WORK REQUEST: Please give the listing again in full, leaving out its images.

LISTED ENTRIES:
━━━

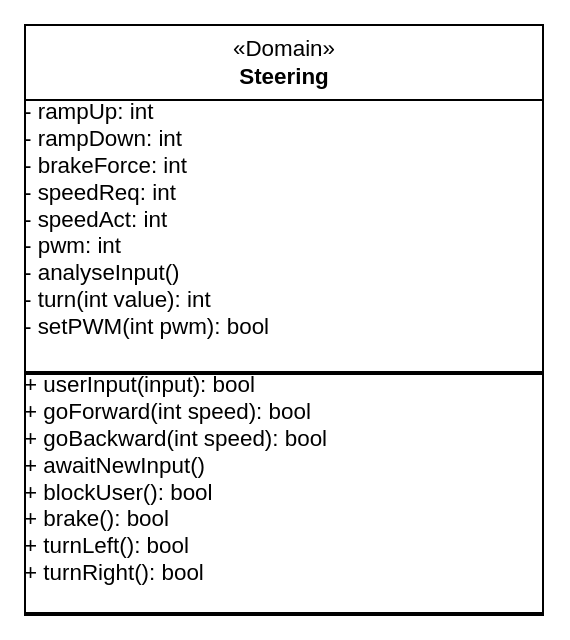
<!DOCTYPE html>
<html lang="en">
<head>
<meta charset="utf-8">
<title>Steering class diagram</title>
<style>
:root {
  --paper: #ffffff;
  --ink: #000000;
  --row: 26.9px;
}
* { box-sizing: border-box; margin: 0; padding: 0; }
body {
  width: 570px;
  height: 640px;
  overflow: hidden;
  padding: 24px;
  background: var(--paper);
  color: var(--ink);
  font: 22.4px/var(--row) "Liberation Sans", Arial, sans-serif;
}
.class-box {
  display: grid;
  grid-template-rows: 75px 274px 241px;
  width: 520px;
  height: 592px;
  border: 2px solid var(--ink);
  border-bottom: 0;
}
.class-header {
  padding-top: 9px;
  border-bottom: 2px solid var(--ink);
  line-height: 28px;
  text-align: center;
}
.class-name { font-size: inherit; font-weight: 700; }
.members {
  border-bottom: 4px solid var(--ink);
  list-style: none;
  white-space: nowrap;
}
.members li {
  position: relative;
  left: -2px;
  height: var(--row);
}
.private li { top: -2px; }
.public li { top: -3px; }
</style>
</head>
<body>
<main class="class-box">
  <header class="class-header">
    <p class="stereotype">«Domain»</p>
    <h1 class="class-name">Steering</h1>
  </header>
  <ul class="members private">
    <li>- rampUp: int</li>
    <li>- rampDown: int</li>
    <li>- brakeForce: int</li>
    <li>- speedReq: int</li>
    <li>- speedAct: int</li>
    <li>- pwm: int</li>
    <li>- analyseInput()</li>
    <li>- turn(int value): int</li>
    <li>- setPWM(int pwm): bool</li>
  </ul>
  <ul class="members public">
    <li>+ userInput(input): bool</li>
    <li>+ goForward(int speed): bool</li>
    <li>+ goBackward(int speed): bool</li>
    <li>+ awaitNewInput()</li>
    <li>+ blockUser(): bool</li>
    <li>+ brake(): bool</li>
    <li>+ turnLeft(): bool</li>
    <li>+ turnRight(): bool</li>
  </ul>
</main>
</body>
</html>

━━━

ANSWER TO THE PROBLEM:
<!DOCTYPE html>
<html lang="en">
<head>
<meta charset="utf-8">
<title>Steering class diagram</title>
<style>
:root {
  --paper: #ffffff;
  --ink: #000000;
  --row: 26.9px;
}
* { box-sizing: border-box; margin: 0; padding: 0; }
body {
  width: 570px;
  height: 640px;
  overflow: hidden;
  padding: 24px;
  background: var(--paper);
  color: var(--ink);
  font: 22.4px/var(--row) "Liberation Sans", Arial, sans-serif;
}
.class-box {
  display: grid;
  grid-template-rows: 75px 274px 241px;
  width: 520px;
  height: 592px;
  border: 2px solid var(--ink);
  border-bottom: 0;
}
.class-header {
  padding-top: 9px;
  border-bottom: 2px solid var(--ink);
  line-height: 28px;
  text-align: center;
}
.class-name { font-size: inherit; font-weight: 700; }
.members {
  border-bottom: 4px solid var(--ink);
  list-style: none;
  white-space: nowrap;
}
.members li {
  position: relative;
  left: -2px;
  height: var(--row);
}
.private li { top: -2px; }
.public li { top: -3px; }
</style>
</head>
<body>
<main class="class-box">
  <header class="class-header">
    <p class="stereotype">«Domain»</p>
    <h1 class="class-name">Steering</h1>
  </header>
  <ul class="members private">
    <li>- rampUp: int</li>
    <li>- rampDown: int</li>
    <li>- brakeForce: int</li>
    <li>- speedReq: int</li>
    <li>- speedAct: int</li>
    <li>- pwm: int</li>
    <li>- analyseInput()</li>
    <li>- turn(int value): int</li>
    <li>- setPWM(int pwm): bool</li>
  </ul>
  <ul class="members public">
    <li>+ userInput(input): bool</li>
    <li>+ goForward(int speed): bool</li>
    <li>+ goBackward(int speed): bool</li>
    <li>+ awaitNewInput()</li>
    <li>+ blockUser(): bool</li>
    <li>+ brake(): bool</li>
    <li>+ turnLeft(): bool</li>
    <li>+ turnRight(): bool</li>
  </ul>
</main>
</body>
</html>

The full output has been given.